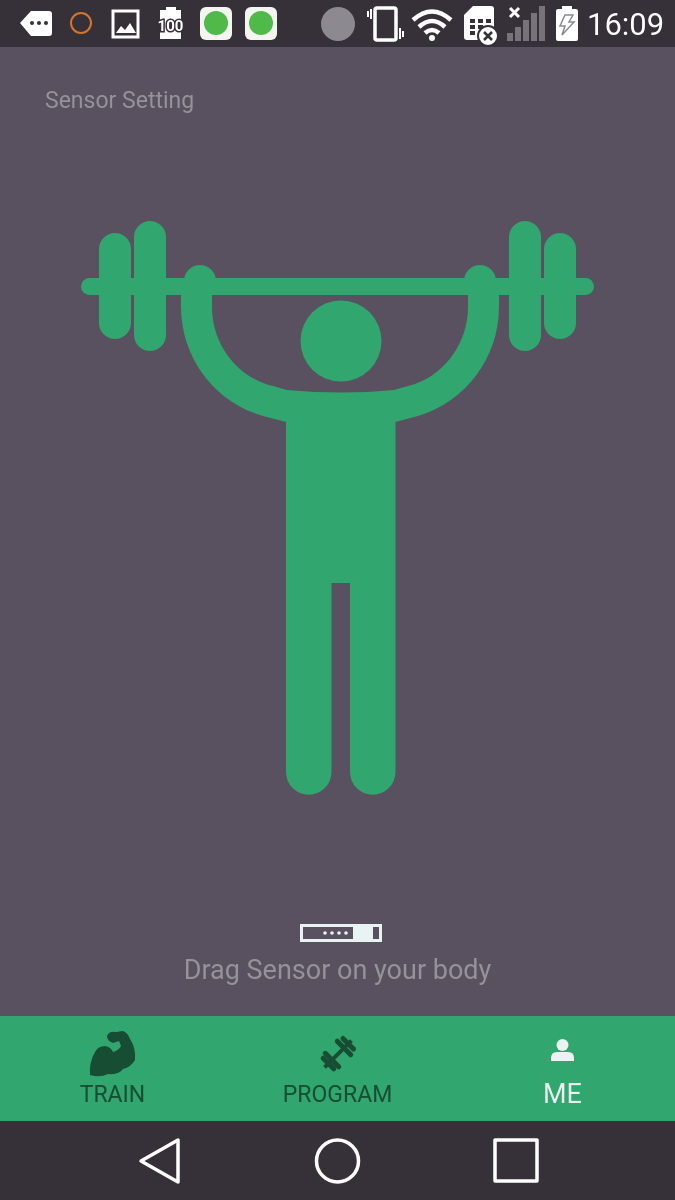
<!DOCTYPE html>
<html lang="en">
<head>
<meta charset="utf-8">
<title>Sensor Setting</title>
<style>
:root {
  --bar: #363039;
  --surface: #595060;
  --green: #31a66e;
  --green-dark: #174d33;
  --muted: #969299;
  --pale: #e9f3f1;
  --white: #fff;
}
* { box-sizing: border-box; margin: 0; padding: 0; }
html, body { width: 675px; height: 1200px; overflow: hidden; }
body { font-family: Roboto, "Open Sans", sans-serif; background: var(--surface); }
.screen { position: relative; width: 675px; height: 1200px; display: grid; grid-template-rows: 47px 969px 105px 79px; }
svg { display: block; }
.status-bar { position: relative; background: var(--bar); }
.clock { position: absolute; left: 587px; top: 5px; font-size: 31px; line-height: 40px; color: var(--white); white-space: nowrap; }
.sensor-setting { position: relative; }
.sensor-setting h1 { position: absolute; left: 45px; top: 38px; font-size: 23px; font-weight: 400; line-height: 32px; color: var(--muted); white-space: nowrap; }
.lifter { position: absolute; left: 0; top: 153px; fill: var(--green); }
.sensor { position: absolute; left: 300px; top: 877px; }
.hint { position: absolute; left: 0; width: 675px; top: 904px; font-size: 27px; line-height: 38px; text-align: center; color: var(--muted); }
.tabs { display: grid; grid-template-columns: repeat(3, 1fr); background: var(--green); }
.tab { position: relative; color: var(--green-dark); text-decoration: none; text-align: center; font-size: 23px; line-height: 32px; }
.tab svg { position: absolute; left: 82px; top: 8px; fill: currentColor; }
.tab span { position: absolute; left: 0; width: 100%; top: 63px; }
.tab.active { color: var(--pale); font-size: 27px; }
.tab.active span { top: 62px; }
.system-nav { background: var(--bar); }
</style>
</head>
<body>
<main class="screen">
  <header class="status-bar">
    <svg width="675" height="47" viewBox="0 0 675 47" aria-hidden="true">
      <g class="notifications">
        <path fill="#fff" d="M20 23 31 11H49Q52 11 52 14V33Q52 36 49 36H31Z"/>
        <g fill="#363039"><circle cx="32" cy="23" r="2"/><circle cx="39" cy="23" r="2"/><circle cx="46" cy="23" r="2"/></g>
        <circle cx="81" cy="23" r="10" fill="none" stroke="#d2762f" stroke-width="2"/>
        <rect x="113" y="11" width="25" height="26" fill="none" stroke="#fff" stroke-width="3"/>
        <path fill="#fff" d="M116 33 121 26 125 30 130 23 136 33Z"/>
        <path fill="#fff" d="M166 7H176V10H181V39H160V10H166Z"/>
        <text x="170.500" y="31" text-anchor="middle" font-size="15" font-weight="700" fill="#fff" stroke="#363039" stroke-width="3" paint-order="stroke">100</text>
        <g fill="#f4f5f1"><rect x="200" y="7" width="32" height="33" rx="6"/><rect x="245" y="7" width="32" height="33" rx="6"/></g>
        <g fill="#4fb94a"><circle cx="216" cy="23" r="12"/><circle cx="261" cy="23" r="12"/></g>
      </g>
      <g class="device-state">
        <circle cx="338" cy="24" r="17" fill="#8d8990"/>
        <rect x="375" y="8" width="21" height="32" rx="2" fill="none" stroke="#fff" stroke-width="3.500"/>
        <path d="M371 9V19M368 11V17M400 28V39M403 31V37" stroke="#fff" stroke-width="2"/>
        <g fill="none" stroke="#fff" stroke-width="4.500">
          <path d="M413 20Q432 3 451 20M419 27Q432 15 445 27M425 33Q432 27 439 33"/>
        </g>
        <circle cx="432" cy="38" r="3" fill="#fff"/>
        <path fill="#fff" d="M473 6H491Q494 6 494 9V40H467Q464 40 464 37V15Z"/>
        <path d="M470 21H475M478 21H483M486 21H491M470 27H475M478 27H483M470 33H475" stroke="#363039" stroke-width="4"/>
        <circle cx="488" cy="36" r="10" fill="#fff" stroke="#363039" stroke-width="2"/>
        <path d="M484 32 492 40M492 32 484 40" stroke="#363039" stroke-width="2.500"/>
        <path fill="#78737b" d="M507 33H513V41H507ZM515 27H521V41H515ZM523 20H529V41H523ZM531 13H537V41H531ZM539 6H545V41H539Z"/>
        <path d="M510 8 519 17M519 8 510 17" stroke="#fff" stroke-width="3"/>
        <path fill="#fff" d="M562 6H572V9H576Q578 9 578 11V39Q578 41 576 41H558Q556 41 556 39V11Q556 9 558 9H562Z"/>
        <path d="M565 15H573L569 22H574L562 35 565 26H560Z" fill="none" stroke="#8d8990" stroke-width="1.500"/>
      </g>
    </svg>
    <time class="clock">16:09</time>
  </header>

  <section class="sensor-setting">
    <h1>Sensor Setting</h1>
    <svg class="lifter" width="675" height="620" viewBox="0 200 675 620" role="img" aria-label="Figure lifting a barbell overhead">
      <g class="barbell">
        <rect x="81" y="278" width="513" height="17" rx="8.500"/>
        <rect x="99" y="233" width="32" height="106" rx="16"/>
        <rect x="134" y="221" width="32" height="130" rx="16"/>
        <rect x="509" y="221" width="32" height="130" rx="16"/>
        <rect x="544" y="233" width="32" height="106" rx="16"/>
      </g>
      <g class="body">
        <circle cx="341" cy="341" r="40.500"/>
        <circle cx="200" cy="281" r="16"/>
        <circle cx="480" cy="281" r="16"/>
        <path d="M181 290H212V307C212 345 238 378 273 386L287 390Q341 395 394 390L408 386C442 378 468 345 468 307V290H499V307C499 357 466 402 418 416L395.500 422V772A22.700 22.700 0 0 1 350 772V583H331.500V772A22.700 22.700 0 0 1 286 772V422L263 416C214 402 181 357 181 307Z"/>
      </g>
    </svg>
    <svg class="sensor" width="82" height="19" viewBox="0 0 82 19" role="img" aria-label="Sensor">
      <rect x="1.500" y="1.500" width="79" height="15" fill="none" stroke="#e9f3f1" stroke-width="3"/>
      <rect x="53" y="1" width="20" height="16" fill="#e9f3f1"/>
      <g fill="#e9f3f1"><circle cx="25" cy="9" r="1.800"/><circle cx="32" cy="9" r="1.800"/><circle cx="39" cy="9" r="1.800"/><circle cx="46" cy="9" r="1.800"/></g>
    </svg>
    <p class="hint">Drag Sensor on your body</p>
  </section>

  <nav class="tabs">
    <a class="tab" href="#">
      <svg width="60" height="56" viewBox="82 1024 60 56" aria-hidden="true"><path d="M107 1036Q109 1031 116 1032L123 1031Q128 1033 130 1039Q136 1048 135 1060Q131 1067 123 1069Q119 1075 108 1074Q100 1078 90 1075Q89 1062 95 1052Q98 1046 105 1046Q111 1047 113 1052Q119 1050 121 1046L119 1041 113 1043Q107 1041 107 1036Z"/></svg>
      <span>TRAIN</span>
    </a>
    <a class="tab" href="#">
      <svg width="60" height="56" viewBox="307 1024 60 56" aria-hidden="true">
        <g transform="rotate(-45 338 1054)">
          <rect x="319" y="1052" width="38" height="4"/>
          <rect x="322" y="1044" width="5" height="20" rx="2.500"/>
          <rect x="328" y="1042" width="5" height="24" rx="2.500" transform="translate(-1)"/>
          <rect x="344" y="1042" width="5" height="24" rx="2.500"/>
          <rect x="350" y="1044" width="5" height="20" rx="2.500"/>
        </g>
      </svg>
      <span>PROGRAM</span>
    </a>
    <a class="tab active" href="#" aria-current="page">
      <svg width="60" height="56" viewBox="532 1024 60 56" aria-hidden="true">
        <circle cx="562.500" cy="1045" r="6"/>
        <path d="M551 1061V1058Q551 1052 557 1052H568Q574 1052 574 1058V1061Z"/>
      </svg>
      <span>ME</span>
    </a>
  </nav>

  <footer class="system-nav">
    <svg width="675" height="79" viewBox="0 1121 675 79" fill="none" stroke="#fff" stroke-width="3.500" stroke-linejoin="round" role="img" aria-label="Back, home and recent apps">
      <path d="M178 1140V1182L141 1161Z"/>
      <circle cx="337.500" cy="1161" r="21"/>
      <rect x="495" y="1140" width="42" height="41"/>
    </svg>
  </footer>
</main>
</body>
</html>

→ **YOUR OBJECTIVE**
Which of the lines in the data contain the string "body"? Return each one.

→ **TASK ANSWER**
html, body { width: 675px; height: 1200px; overflow: hidden; }
body { font-family: Roboto, "Open Sans", sans-serif; background: var(--surface); }
<body>
      <g class="body">
    <p class="hint">Drag Sensor on your body</p>
</body>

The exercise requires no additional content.